By Ward Shope
8 Jesus Christ is the same yesterday and today and forever. (Heb 13:8)
A number of years before we came to New Life, I was part of a work team whose leader resigned. As a result, the leadership above us decided to make me the new leader even though I had less experience than any others on the team. The decision was not popular with the team, and it played out that way. They did nothing to help me succeed, and I did nothing to change their minds about my leadership. After a year-and-a-half of frustration and futility, I was invited to take a different position in the organization and left them behind.
But as God would have it, with a short respite of a year or so, and through neither my agency nor theirs, I was assigned to be their direct leader again, this time remotely. I don’t know how they greeted this providential turn of events, but I do know about this time they needed my help on something they couldn’t do on their own—and I was eager to serve them. The partnership worked and several years later on a visit, I was invited to stay in a team member’s home and did so as a friend and brother in Christ.
I can’t say that I don’t remember the pain of that year-and-a-half. It was hard. My response to their lack of support showed me to be self-protective, controlling, and quick to take offense. But there was room in God’s grace to give us another opportunity, and where human effort had led to failure, God’s mercy proved to be greater.
Our relationships with all kinds of people change: the power dynamics, the roles we play, the resources for making them work. For me in this team, I progressed from learner to peer, to leader, to coworker again and then leader again. Now I am simply a distant friend as we operate in different orbs.
Other relationships also fluctuate. Our children depend on us for literally everything at the beginning. Then we serve as trainers in life, instructors, disciplers, and if God grants it: advisors, confidants, and brothers and sisters in the Lord, even sharers in helping the next generation along.
But while the roles and power of human relationships always ebb and flow, the divine relationship remains stable—at least from His end. He is always the Powerful One, Wisdom for us, King and Ruler. He does nothing to make this happen. It isn’t because he is ambitious or earns his leadership. Nor does He need our support. He simply is all these things as Holy God.

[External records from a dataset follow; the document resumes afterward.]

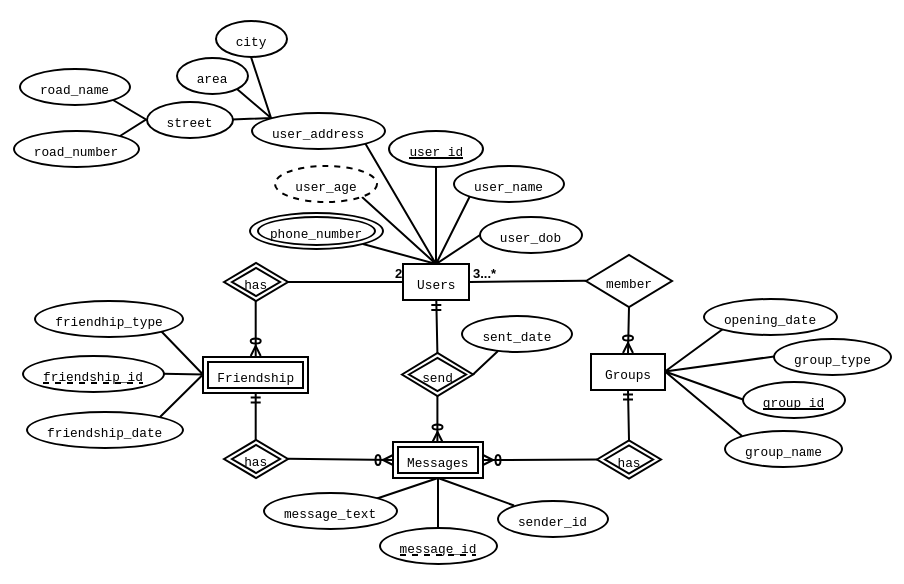
<!DOCTYPE html>
<html lang="en">
<head>
<meta charset="utf-8">
<title>Entity relationship diagram</title>
<style>
:root { --ink: #000; --paper: #fff; --line: 2px; }
* { box-sizing: border-box; }
body { margin: 0; background: var(--paper); }
.diagram {
  position: relative; width: 904px; height: 584px; overflow: hidden;
  background: var(--paper); color: var(--ink);
  font: 12.8px/15px "Liberation Mono", monospace;
}
.connectors { position: absolute; inset: 0; fill: none; stroke: var(--ink); stroke-width: 2; }
.relationships { fill: var(--paper); }
/* --x and --y are the centre of a node */
.node {
  position: absolute;
  left: calc((var(--x) - var(--w) / 2) * 1px);
  top: calc((var(--y) - 19) * 1px);
  width: calc(var(--w) * 1px); height: 38px;
  padding-top: 7px;
  display: flex; align-items: center; justify-content: center;
  white-space: nowrap;
}
.attribute, .entity { background: var(--paper); border: var(--line) solid var(--ink); }
.attribute { border-radius: 50%; }
.derived { background: none; border-color: transparent; }
.multivalued::before, .weak::before {
  content: ""; position: absolute; border: var(--line) solid var(--ink);
}
.multivalued::before { inset: 2px 6px; border-radius: 50%; }
.weak::before { inset: 3px; }
.key, .partial-key { background: linear-gradient(var(--ink), var(--ink)) 0 12px / 100% 2px no-repeat; }
.partial-key {
  background-image: repeating-linear-gradient(90deg, var(--ink) 0 6px, transparent 6px 12px);
}
.cardinality { position: absolute; top: 266px; font: bold 13px/15px "Liberation Sans", sans-serif; }
</style>
</head>
<body>
<main class="diagram">
  <svg class="connectors" width="904" height="584" viewBox="0 0 904 584" aria-hidden="true">
    <defs>
      <g id="zero-or-many"><ellipse cy="-15" rx="5" ry="2.5"/><path d="M-5 0L0-10L5 0"/></g>
      <path id="exactly-one" d="M-5 5H5M-5 10H5"/>
    </defs>
    <g class="attribute-lines">
      <path d="M113 100L146 119.500L120 136M232 119.500L271 118M251 57L271 118L237 89"/>
      <path d="M365 143L436 264L362 197M363 244L436 264V167M470 196L436 264L480 235"/>
      <path d="M161 331L203 374.500L163 373.700M203 374.500L160 417"/>
      <path d="M723 329L665 371.500L774 356.500M743 399.500L665 371.500L742 436"/>
      <path d="M377 498.500L438 478V527M438 478L514 505.500M498 351L473 374.500"/>
    </g>
    <g class="relationship-lines">
      <path d="M288 282H403M470 282L586 280.700"/>
      <path d="M255.700 301V356M255.700 392V440M288 458.700L393 460"/>
      <path d="M436.300 300L437.400 353M437.400 396V442"/>
      <path d="M629 307L628 353M628 390L629 440M597 459.500L483 460"/>
    </g>
    <g class="cardinality-marks">
      <use href="#zero-or-many" x="255.700" y="356"/>
      <use href="#zero-or-many" x="437.500" y="442"/>
      <use href="#zero-or-many" x="628" y="353"/>
      <use href="#zero-or-many" transform="translate(393 460) rotate(-90)"/>
      <use href="#zero-or-many" transform="translate(483 460) rotate(90)"/>
      <use href="#exactly-one" x="255.700" y="392.500"/>
      <use href="#exactly-one" x="436.300" y="300"/>
      <use href="#exactly-one" x="628" y="389.500"/>
    </g>
    <g class="relationships">
      <polygon points="224,282 256,263 288,282 256,301"/>
      <polygon points="232,282 256,268 280,282 256,296"/>
      <polygon points="224,459 256,440 288,459 256,478"/>
      <polygon points="232,459 256,445 280,459 256,473"/>
      <polygon points="402,374.500 437.500,353 473,374.500 437.500,396"/>
      <polygon points="409,374.500 437.500,358 466,374.500 437.500,391"/>
      <polygon points="586,281 629,255 672,281 629,307"/>
      <polygon points="597,459.500 629,440.500 661,459.500 629,478.500"/>
      <polygon points="605,459.500 629,445.500 653,459.500 629,473.500"/>
    </g>
    <ellipse class="derived-outline" cx="326" cy="184" rx="51" ry="18" fill="#fff" stroke-dasharray="6 6"/>
  </svg>

  <!-- Users -->
  <div class="node entity" style="--x:436.3;--y:282;--w:68">Users</div>
  <div class="node attribute" style="--x:251;--y:39;--w:73">city</div>
  <div class="node attribute" style="--x:212;--y:76;--w:73">area</div>
  <div class="node attribute" style="--x:74.5;--y:87;--w:112">road_name</div>
  <div class="node attribute" style="--x:189.5;--y:119.5;--w:88">street</div>
  <div class="node attribute" style="--x:76;--y:148.5;--w:127">road_number</div>
  <div class="node attribute" style="--x:318;--y:130.5;--w:135">user_address</div>
  <div class="node attribute" style="--x:436.3;--y:148.5;--w:96"><span class="key">user_id</span></div>
  <div class="node attribute derived" style="--x:326;--y:184;--w:104">user_age</div>
  <div class="node attribute" style="--x:508.5;--y:184;--w:112">user_name</div>
  <div class="node attribute" style="--x:530.5;--y:235;--w:104">user_dob</div>
  <div class="node attribute multivalued" style="--x:316;--y:231;--w:135">phone_number</div>

  <!-- Friendship -->
  <div class="node entity weak" style="--x:255.7;--y:374.5;--w:107">Friendship</div>
  <div class="node attribute" style="--x:109;--y:318.5;--w:150">friendhip_type</div>
  <div class="node attribute" style="--x:93;--y:373.5;--w:143"><span class="partial-key">friendship_id</span></div>
  <div class="node attribute" style="--x:104.7;--y:430;--w:158">friendship_date</div>

  <!-- Groups -->
  <div class="node entity" style="--x:628;--y:371.5;--w:76">Groups</div>
  <div class="node attribute" style="--x:770;--y:316.5;--w:135">opening_date</div>
  <div class="node attribute" style="--x:832.5;--y:356.5;--w:119">group_type</div>
  <div class="node attribute" style="--x:793.5;--y:399.5;--w:104"><span class="key">group_id</span></div>
  <div class="node attribute" style="--x:783.5;--y:449;--w:119">group_name</div>

  <!-- Messages -->
  <div class="node entity weak" style="--x:437.7;--y:460;--w:92">Messages</div>
  <div class="node attribute" style="--x:330;--y:511;--w:135">message_text</div>
  <div class="node attribute" style="--x:438;--y:545.5;--w:119"><span class="partial-key">message_id</span></div>
  <div class="node attribute" style="--x:552.5;--y:518.5;--w:112">sender_id</div>

  <!-- Relationships -->
  <div class="node" style="--x:255.7;--y:282;--w:48">has</div>
  <div class="node" style="--x:255.7;--y:459;--w:48">has</div>
  <div class="node" style="--x:437.5;--y:374.5;--w:56">send</div>
  <div class="node attribute" style="--x:517;--y:334;--w:112">sent_date</div>
  <div class="node" style="--x:629;--y:281;--w:80">member</div>
  <div class="node" style="--x:629;--y:459.5;--w:48">has</div>
  <span class="cardinality" style="left:395px">2</span>
  <span class="cardinality" style="left:473px">3...*</span>
</main>
</body>
</html>
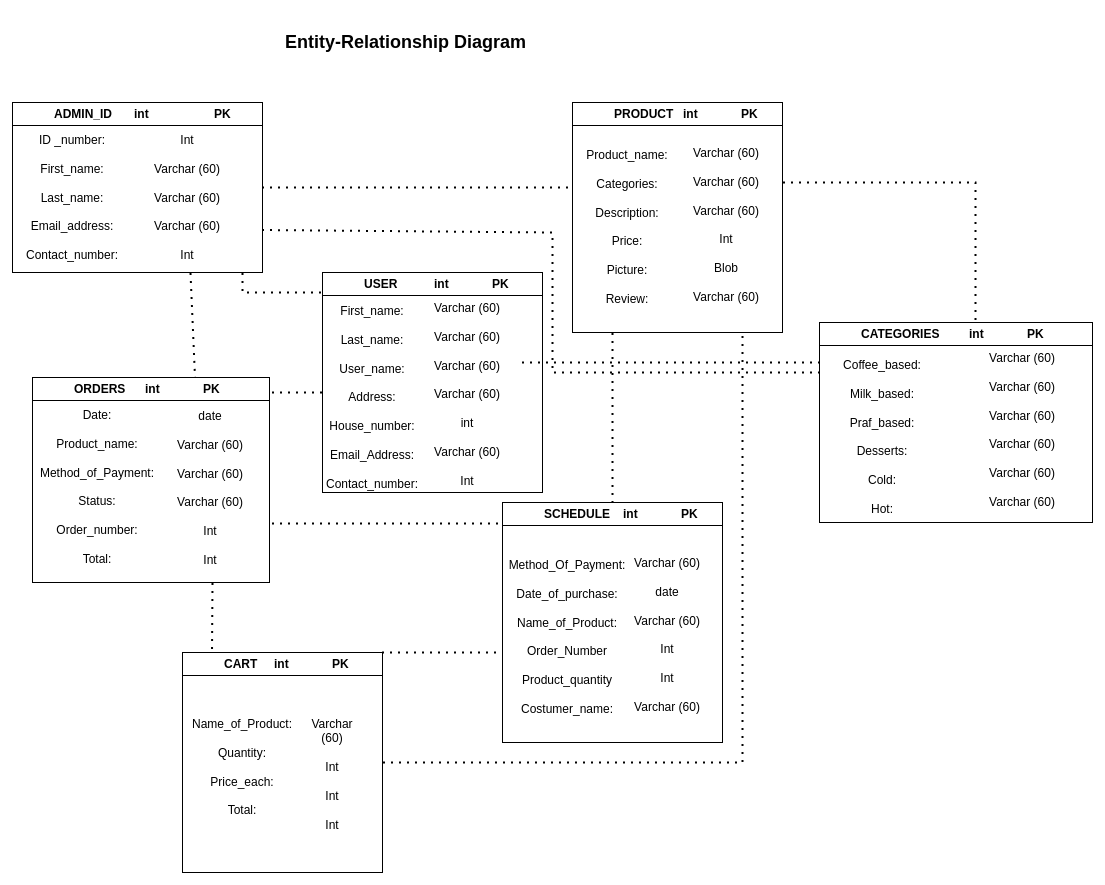
<!DOCTYPE html>
<html lang="en">
<head>
<meta charset="utf-8">
<title>Entity-Relationship Diagram</title>
<style>
:root { --ink: #000; --paper: #fff; }
* { box-sizing: border-box; margin: 0; padding: 0; }
body { width: 1105px; height: 885px; overflow: hidden; background: var(--paper); }
.diagram {
  position: relative; width: 1105px; height: 885px; overflow: hidden;
  background: var(--paper); color: var(--ink);
  font: 12px/14.4px "Liberation Sans", Arial, sans-serif; white-space: nowrap;
}
h1 { position: absolute; left: 285px; top: 31px; font-size: 18px; line-height: 22px; }
.entity { position: absolute; border: 1px solid var(--ink); background: var(--paper); }
.entity header {
  display: grid; grid-template-columns: var(--name) var(--type, 58px) auto; align-items: center;
  height: 23px; padding-left: 41px; border-bottom: 1px solid var(--ink); font-weight: bold;
}
h2 { font-size: 12px; line-height: 14.4px; }
.attributes { display: flex; align-items: flex-start; gap: var(--gap); }
.attributes ul { display: flex; flex-direction: column; align-items: center; gap: 14.4px; list-style: none; text-align: center; }
.fields { flex: none; width: var(--fields); padding-top: var(--fields-top); }
.types { flex: none; width: var(--types, 70px); padding-top: var(--types-top); }

.admin { left: 12px; top: 102px; width: 251px; height: 171px; --name: 80px; --type: 80px; --fields: 118px; --gap: 21px; --fields-top: 7px; --types-top: 7px; }
.product { left: 572px; top: 102px; width: 211px; height: 231px; --name: 69px; --fields: 108px; --gap: 10px; --fields-top: 22px; --types-top: 20px; }
.user { left: 322px; top: 272px; width: 221px; height: 221px; --name: 70px; --fields: 98px; --gap: 11px; --fields-top: 8px; --types-top: 5px; }
.categories { left: 819px; top: 322px; width: 274px; height: 201px; --name: 108px; --fields: 124px; --gap: 43px; --fields-top: 12px; --types-top: 5px; }
.orders { left: 32px; top: 377px; width: 238px; height: 206px; --name: 71px; --fields: 128px; --gap: 14px; --fields-top: 7px; --types-top: 8px; }
.schedule { left: 502px; top: 502px; width: 221px; height: 241px; --name: 79px; --fields: 128px; --gap: 1px; --fields-top: 32px; --types-top: 30px; }
.cart { left: 182px; top: 652px; width: 201px; height: 221px; --name: 50px; --fields: 118px; --gap: 1px; --types: 60px; --fields-top: 41px; --types-top: 41px; }

.relations { position: absolute; left: 0; top: 0; fill: none; stroke: var(--ink); stroke-width: 2; stroke-dasharray: 2 6; }
</style>
</head>
<body>
<main class="diagram">
  <h1>Entity-Relationship Diagram</h1>

  <section class="entity admin">
    <header><h2>ADMIN_ID</h2><span>int</span><span>PK</span></header>
    <div class="attributes">
      <ul class="fields"><li>ID _number:</li><li>First_name:</li><li>Last_name:</li><li>Email_address:</li><li>Contact_number:</li></ul>
      <ul class="types"><li>Int</li><li>Varchar (60)</li><li>Varchar (60)</li><li>Varchar (60)</li><li>Int</li></ul>
    </div>
  </section>

  <section class="entity product">
    <header><h2>PRODUCT</h2><span>int</span><span>PK</span></header>
    <div class="attributes">
      <ul class="fields"><li>Product_name:</li><li>Categories:</li><li>Description:</li><li>Price:</li><li>Picture:</li><li>Review:</li></ul>
      <ul class="types"><li>Varchar (60)</li><li>Varchar (60)</li><li>Varchar (60)</li><li>Int</li><li>Blob</li><li>Varchar (60)</li></ul>
    </div>
  </section>

  <section class="entity user">
    <header><h2>USER</h2><span>int</span><span>PK</span></header>
    <div class="attributes">
      <ul class="fields"><li>First_name:</li><li>Last_name:</li><li>User_name:</li><li>Address:</li><li>House_number:</li><li>Email_Address:</li><li>Contact_number:</li></ul>
      <ul class="types"><li>Varchar (60)</li><li>Varchar (60)</li><li>Varchar (60)</li><li>Varchar (60)</li><li>int</li><li>Varchar (60)</li><li>Int</li></ul>
    </div>
  </section>

  <section class="entity categories">
    <header><h2>CATEGORIES</h2><span>int</span><span>PK</span></header>
    <div class="attributes">
      <ul class="fields"><li>Coffee_based:</li><li>Milk_based:</li><li>Praf_based:</li><li>Desserts:</li><li>Cold:</li><li>Hot:</li></ul>
      <ul class="types"><li>Varchar (60)</li><li>Varchar (60)</li><li>Varchar (60)</li><li>Varchar (60)</li><li>Varchar (60)</li><li>Varchar (60)</li></ul>
    </div>
  </section>

  <section class="entity orders">
    <header><h2>ORDERS</h2><span>int</span><span>PK</span></header>
    <div class="attributes">
      <ul class="fields"><li>Date:</li><li>Product_name:</li><li>Method_of_Payment:</li><li>Status:</li><li>Order_number:</li><li>Total:</li></ul>
      <ul class="types"><li>date</li><li>Varchar (60)</li><li>Varchar (60)</li><li>Varchar (60)</li><li>Int</li><li>Int</li></ul>
    </div>
  </section>

  <section class="entity schedule">
    <header><h2>SCHEDULE</h2><span>int</span><span>PK</span></header>
    <div class="attributes">
      <ul class="fields"><li>Method_Of_Payment:</li><li>Date_of_purchase:</li><li>Name_of_Product:</li><li>Order_Number</li><li>Product_quantity</li><li>Costumer_name:</li></ul>
      <ul class="types"><li>Varchar (60)</li><li>date</li><li>Varchar (60)</li><li>Int</li><li>Int</li><li>Varchar (60)</li></ul>
    </div>
  </section>

  <section class="entity cart">
    <header><h2>CART</h2><span>int</span><span>PK</span></header>
    <div class="attributes">
      <ul class="fields"><li>Name_of_Product:</li><li>Quantity:</li><li>Price_each:</li><li>Total:</li></ul>
      <ul class="types"><li>Varchar<br>(60)</li><li>Int</li><li>Int</li><li>Int</li></ul>
    </div>
  </section>

  <svg class="relations" width="1105" height="885" viewBox="0 0 1105 885" aria-hidden="true">
    <path id="admin-product" d="M262 187.5H572"/>
    <path id="admin-categories" d="M262 230L552.5 232.5V372.5H820"/>
    <path id="admin-user" d="M242.5 273V292.5H322"/>
    <path id="admin-orders" d="M190.5 273L195 377"/>
    <path id="product-categories" d="M783 182.5H975.5V322"/>
    <path id="product-schedule" d="M612.5 333V502"/>
    <path id="product-cart" d="M742.5 336V762.5H382"/>
    <path id="user-categories" d="M522 362.5H820"/>
    <path id="orders-user" d="M272 392.5H322"/>
    <path id="orders-schedule" d="M272 523.5H502"/>
    <path id="orders-cart" d="M212.5 583L212 652"/>
    <path id="cart-schedule" d="M382 652.5H502"/>
  </svg>
</main>
</body>
</html>
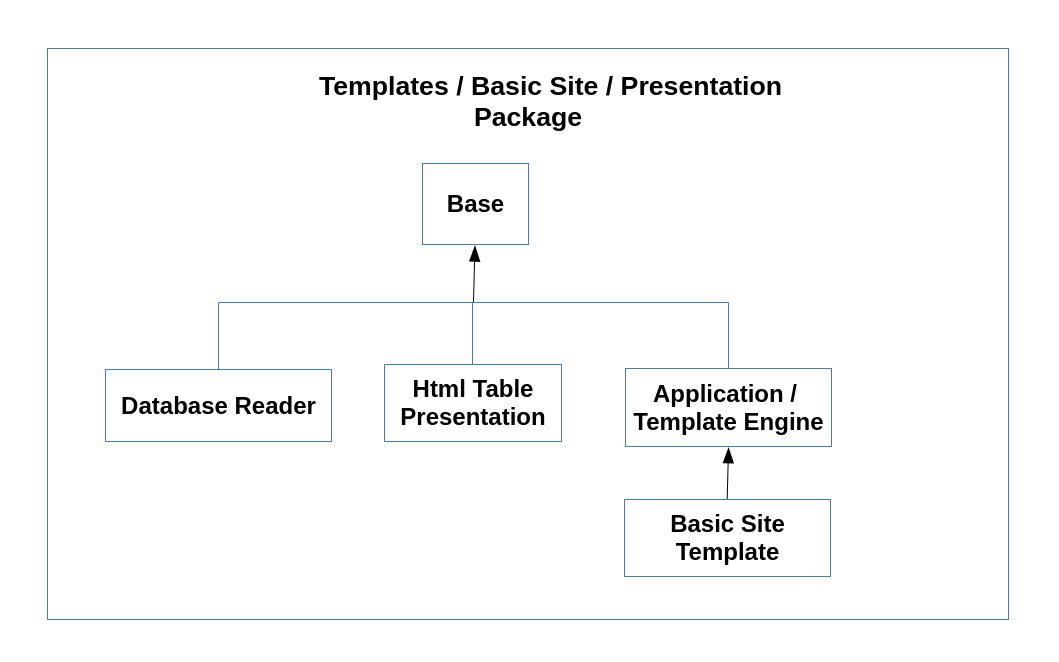
<!DOCTYPE html>
<html lang="en">
<head>
<meta charset="utf-8">
<title>Templates / Basic Site / Presentation Package</title>
<style>
:root {
  --paper: #ffffff;
  --ink: #000000;
  --line: #4a7ab5;
}
* { box-sizing: border-box; }
body { margin: 0; background: var(--paper); }
.diagram {
  position: relative;
  width: 1059px;
  height: 662px;
  overflow: hidden;
  background: var(--paper);
  color: var(--ink);
  font: bold 24px/28px "Liberation Sans", Arial, sans-serif;
}
.package {
  position: absolute;
  left: 47px;
  top: 48px;
  width: 962px;
  height: 572px;
  border: 1px solid var(--line);
}
.title {
  margin: 0;
  padding-top: 22px;
  font-size: 26.67px;
  line-height: 31px;
  text-align: center;
}
.title span { display: block; }
.title .path { padding-left: 45px; }
.connectors { position: absolute; left: 0; top: 0; }
.branch { fill: none; stroke: var(--line); }
.arrow line { stroke: var(--ink); }
.arrow polygon { fill: var(--ink); }
.node {
  position: absolute;
  display: flex;
  flex-direction: column;
  justify-content: center;
  align-items: center;
  border: 1px solid var(--line);
  white-space: nowrap;
}
.base { left: 422px; top: 163px; width: 107px; height: 82px; }
.reader { left: 105px; top: 369px; width: 227px; height: 73px; }
.table { left: 384px; top: 364px; width: 178px; height: 78px; }
.engine { left: 625px; top: 368px; width: 207px; height: 79px; }
.engine .lead { padding-right: 7px; }
.site { left: 624px; top: 499px; width: 207px; height: 78px; }
</style>
</head>
<body>
<main class="diagram">
  <section class="package">
    <h1 class="title"><span class="path">Templates / Basic Site / Presentation</span> <span>Package</span></h1>
  </section>

  <svg class="connectors" width="1059" height="662" viewBox="0 0 1059 662" aria-hidden="true">
    <path class="branch" d="M218.5 370V302.5H728.5V369M472.5 302.5V365"/>
    <g class="arrow">
      <line x1="473.5" y1="302" x2="474.6" y2="260"/>
      <polygon points="475,245 480.4,262 469,261.6"/>
    </g>
    <g class="arrow">
      <line x1="727.2" y1="499" x2="728.2" y2="461"/>
      <polygon points="728.6,447 734,463.5 722.6,463.2"/>
    </g>
  </svg>

  <div class="node base">Base</div>
  <div class="node reader">Database Reader</div>
  <div class="node table"><span>Html Table</span> <span>Presentation</span></div>
  <div class="node engine"><span class="lead">Application /</span> <span>Template Engine</span></div>
  <div class="node site"><span>Basic Site</span> <span>Template</span></div>
</main>
</body>
</html>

And yet despite this absolute power he holds, he chooses in Jesus to become peer, servant, and despised sacrificial lamb. His character of love, sense of justice, and unabated desire for relationship with us remains stable through all of our days and in all of his roles. And the only change in our relationship with him comes as we willingly acknowledge Him for who he is as we confess our bad leadership of our own lives. Our role moves from rebel to follower, child, intimate friend, and one day, co-heir of all he has.